They're already blocked, so fuck it, right? The New York Times has continued to delve into Wen Jiabao's "hidden family fortunes," following up on its original blockbuster that got the website blocked on the mainland. In "Lobbying, a Windfall and a Leader’s Family," David Barbosa and co. report that Wen Jiabao was directly responsible for keeping the company from breaking up. In 1999...
Nice one, Gramps Wen. Via South China Morning Post (above image by cartoonist Harry Harrison):
The lawyers for the Wen Jiabao family issued an official statement yesterday regarding the New York Times's recent piece that got the website harmonized inside China. It's "a rare instance of a powerful Chinese political family responding directly to a foreign media report," NY Times reports. But the lawyers, while trying to deny everything, actually deny nothing. Read the translated statement closely, as brought to you by SCMP:
On what day will the NY Times homepage be unblocked in China? Please submit your answer either in the comment section or via email. You can also tweet at us. We will try our best to send a prize to the person who nails the correct date.
While everyone else was talking about Ai Weiwei, the New York Times had the temerity to publish an explosive report about Premier Wen Jiabao, probably the most popular and ostensibly clean politician in China. Grandpa Wen, as he's affectionately called, has apparently made a lot of money for his family, but that should come as no surprise to anyone.

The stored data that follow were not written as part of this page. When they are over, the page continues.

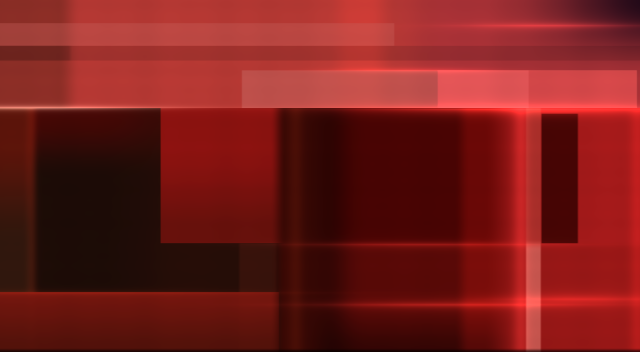
This background is drawn by a WebGL 1 fragment shader. Its source:

```glsl
precision highp float;
uniform vec2 u_resolution;

#define HORIZON 0.693
#define EDGE 0.0016
#define WEAVE 0.035
#define ROSE vec3(0.71, 0.22, 0.20)
#define PINK vec3(0.76, 0.36, 0.34)
#define SCARLET vec3(0.86, 0.27, 0.28)
#define CRIMSON vec3(0.54, 0.07, 0.06)
#define MAROON vec3(0.28, 0.015, 0.01)
#define UMBER vec3(0.11, 0.045, 0.025)
#define HOT vec3(0.95, 0.22, 0.20)

// Soft-edged interval from a to b
float span(float v, float a, float b, float soft) {
  return smoothstep(a - soft, a + soft, v) * (1.0 - smoothstep(b - soft, b + soft, v));
}

// Rectangle given as left, bottom, right, top
float pane(vec2 p, vec4 r, float soft) {
  return span(p.x, r.x, r.z, soft) * span(p.y, r.y, r.w, soft);
}

// Bell-shaped falloff around a centre
float bell(float v, float centre, float width) {
  float d = (v - centre) / width;
  return exp(-d * d);
}

// Horizontal light streak, brightest at its centre
float streak(vec2 p, vec2 centre, float reach, float thickness) {
  return bell(p.x, centre.x, reach) * exp(-abs(p.y - centre.y) / thickness);
}

// Faint woven bands from layered sines
float weave(vec2 p) {
  float sum = 0.0;
  float f = 9.0;
  for (int i = 0; i < 5; i++) {
    sum += (sin(p.x * f + f) + 0.6 * sin(p.y * f * 1.3 + 2.0 * f)) / 5.0;
    f *= 1.83;
  }
  return sum;
}

// Pale panels above the horizon
vec3 upperPanels(vec2 p) {
  vec3 c = mix(vec3(0.55, 0.18, 0.15), ROSE, smoothstep(0.09, 0.125, p.x));
  c = mix(c, vec3(0.65, 0.19, 0.21), smoothstep(0.57, 0.72, p.x));
  c += vec3(0.09, 0.015, 0.01) * span(p.x, 0.53, 0.6, 0.02);
  c = mix(c, PINK, 0.4 * pane(p, vec4(-0.1, 0.87, 0.616, 0.934), EDGE));
  c *= 1.0 - 0.12 * pane(p, vec4(-0.1, 0.828, 1.1, 0.87), EDGE);
  c *= 1.0 - 0.12 * pane(p, vec4(-0.1, 0.828, 0.11, 0.87), 0.004);
  c = mix(c, vec3(0.11, 0.03, 0.09), smoothstep(0.76, 1.04, p.x) * smoothstep(0.77, 1.0, p.y));
  c = mix(c, PINK, 0.65 * pane(p, vec4(0.378, 0.6, 0.995, 0.8), EDGE));
  c = mix(c, SCARLET, 0.75 * pane(p, vec4(0.684, 0.6, 0.995, 0.8), EDGE));
  c += 0.05 * pane(p, vec4(0.684, 0.6, 0.826, 0.8), EDGE);
  return c;
}

// Dark columns and overlapping panels below the horizon
vec3 lowerPanels(vec2 p) {
  vec3 c = mix(UMBER, vec3(0.27, 0.03, 0.02), smoothstep(0.49, 0.68, p.y));
  c = mix(c, vec3(0.17, 0.055, 0.03), 0.6 * smoothstep(0.15, 0.3, p.x));
  vec3 leftColumn = mix(vec3(0.19, 0.09, 0.05), vec3(0.36, 0.08, 0.04), smoothstep(0.3, 0.6, p.y));
  c = mix(c, leftColumn, 1.0 - smoothstep(0.04, 0.062, p.x));
  c += vec3(0.09, 0.02, 0.01) * bell(p.x, 0.05, 0.008);
  c += vec3(0.07, 0.02, 0.015) * pane(p, vec4(0.374, 0.0, 0.432, 0.309), 0.003);

  // Warm floor and the large red panel
  vec3 floorTone = mix(vec3(0.34, 0.07, 0.04), vec3(0.47, 0.085, 0.055), smoothstep(0.0, 0.17, p.y));
  c = mix(c, floorTone, 0.92 * pane(p, vec4(-0.1, -0.1, 0.436, 0.17), EDGE));
  vec3 panelTone = mix(vec3(0.40, 0.065, 0.045), CRIMSON, smoothstep(0.33, 0.57, p.y));
  c = mix(c, panelTone, pane(p, vec4(0.251, 0.309, 0.5, 0.75), EDGE));

  // Shadowed centre and glowing right flank
  float low = 1.0 - smoothstep(0.29, 0.32, p.y);
  vec3 centre = mix(MAROON, vec3(0.34, 0.035, 0.025), low);
  centre *= mix(0.6, 1.0, smoothstep(0.0, 0.14, p.y));
  vec3 gap = vec3(0.22, 0.03, 0.015);
  gap += vec3(0.07, 0.025, 0.01) * bell(p.x, 0.462, 0.012);
  vec3 middle = mix(gap, centre, smoothstep(0.47, 0.55, p.x));
  middle *= 1.0 - 0.32 * bell(p.x, 0.517, 0.03);
  c = mix(c, middle, smoothstep(0.422, 0.446, p.x));
  c += vec3(0.13, 0.015, 0.012) * span(p.x, 0.722, 0.84, 0.012);
  vec3 flank = mix(vec3(0.64, 0.10, 0.10), vec3(0.59, 0.09, 0.085), low);
  c = mix(c, flank, smoothstep(0.755, 0.815, p.x));

  // Dark slot beside a pale upright bar
  c = mix(c, vec3(0.25, 0.015, 0.01), 0.93 * pane(p, vec4(0.846, 0.309, 0.903, 0.677), 0.002));
  vec3 bar = mix(vec3(0.67, 0.19, 0.17), vec3(0.80, 0.36, 0.33), low);
  c = mix(c, bar, 0.9 * span(p.x, 0.822, 0.845, 0.002));
  c += vec3(0.16, 0.05, 0.05) * bell(p.x, 0.814, 0.012);
  c += vec3(0.12, 0.02, 0.02) * bell(p.x, 0.996, 0.012);
  return c;
}

// Light along the panel borders
vec3 borderLights(vec2 p) {
  vec3 light = vec3(0.55, 0.48, 0.43) * streak(p, vec2(0.04, HORIZON), 0.2, 0.005);
  light += HOT * 0.65 * streak(p, vec2(0.82, HORIZON - 0.004), 0.27, 0.011);
  light += HOT * 0.3 * streak(p, vec2(0.65, 0.8), 0.13, 0.006);
  light += HOT * 0.38 * streak(p, vec2(0.87, 0.927), 0.13, 0.008);
  light += HOT * 0.32 * streak(p, vec2(0.66, 0.305), 0.18, 0.007);
  light += HOT * 0.4 * streak(p, vec2(0.7, 0.134), 0.19, 0.009);
  light += HOT * 0.3 * streak(p, vec2(0.9, 0.15), 0.12, 0.014);
  light += vec3(0.16, 0.04, 0.02) * streak(p, vec2(0.12, 0.168), 0.3, 0.006);
  return light;
}

void main() {
  vec2 p = gl_FragCoord.xy / u_resolution;
  vec3 c = mix(lowerPanels(p), upperPanels(p), smoothstep(HORIZON - EDGE, HORIZON + EDGE, p.y));
  c *= 1.0 + WEAVE * weave(p);
  c += borderLights(p);
  c *= mix(0.35, 1.0, smoothstep(0.0, 0.012, p.y));
  gl_FragColor = vec4(clamp(c, 0.0, 1.0), 1.0);
}
```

But the Times is currently in Chinese Internet purgatory because it painstakingly detailed exactly how much money: "A review of corporate and regulatory records indicates that the prime minister’s relatives, some of whom have a knack for aggressive deal-making, including his wife, have controlled assets worth at least $2.7 billion." And it's $2.7 billion that Wen's family has taken pains to not disclose.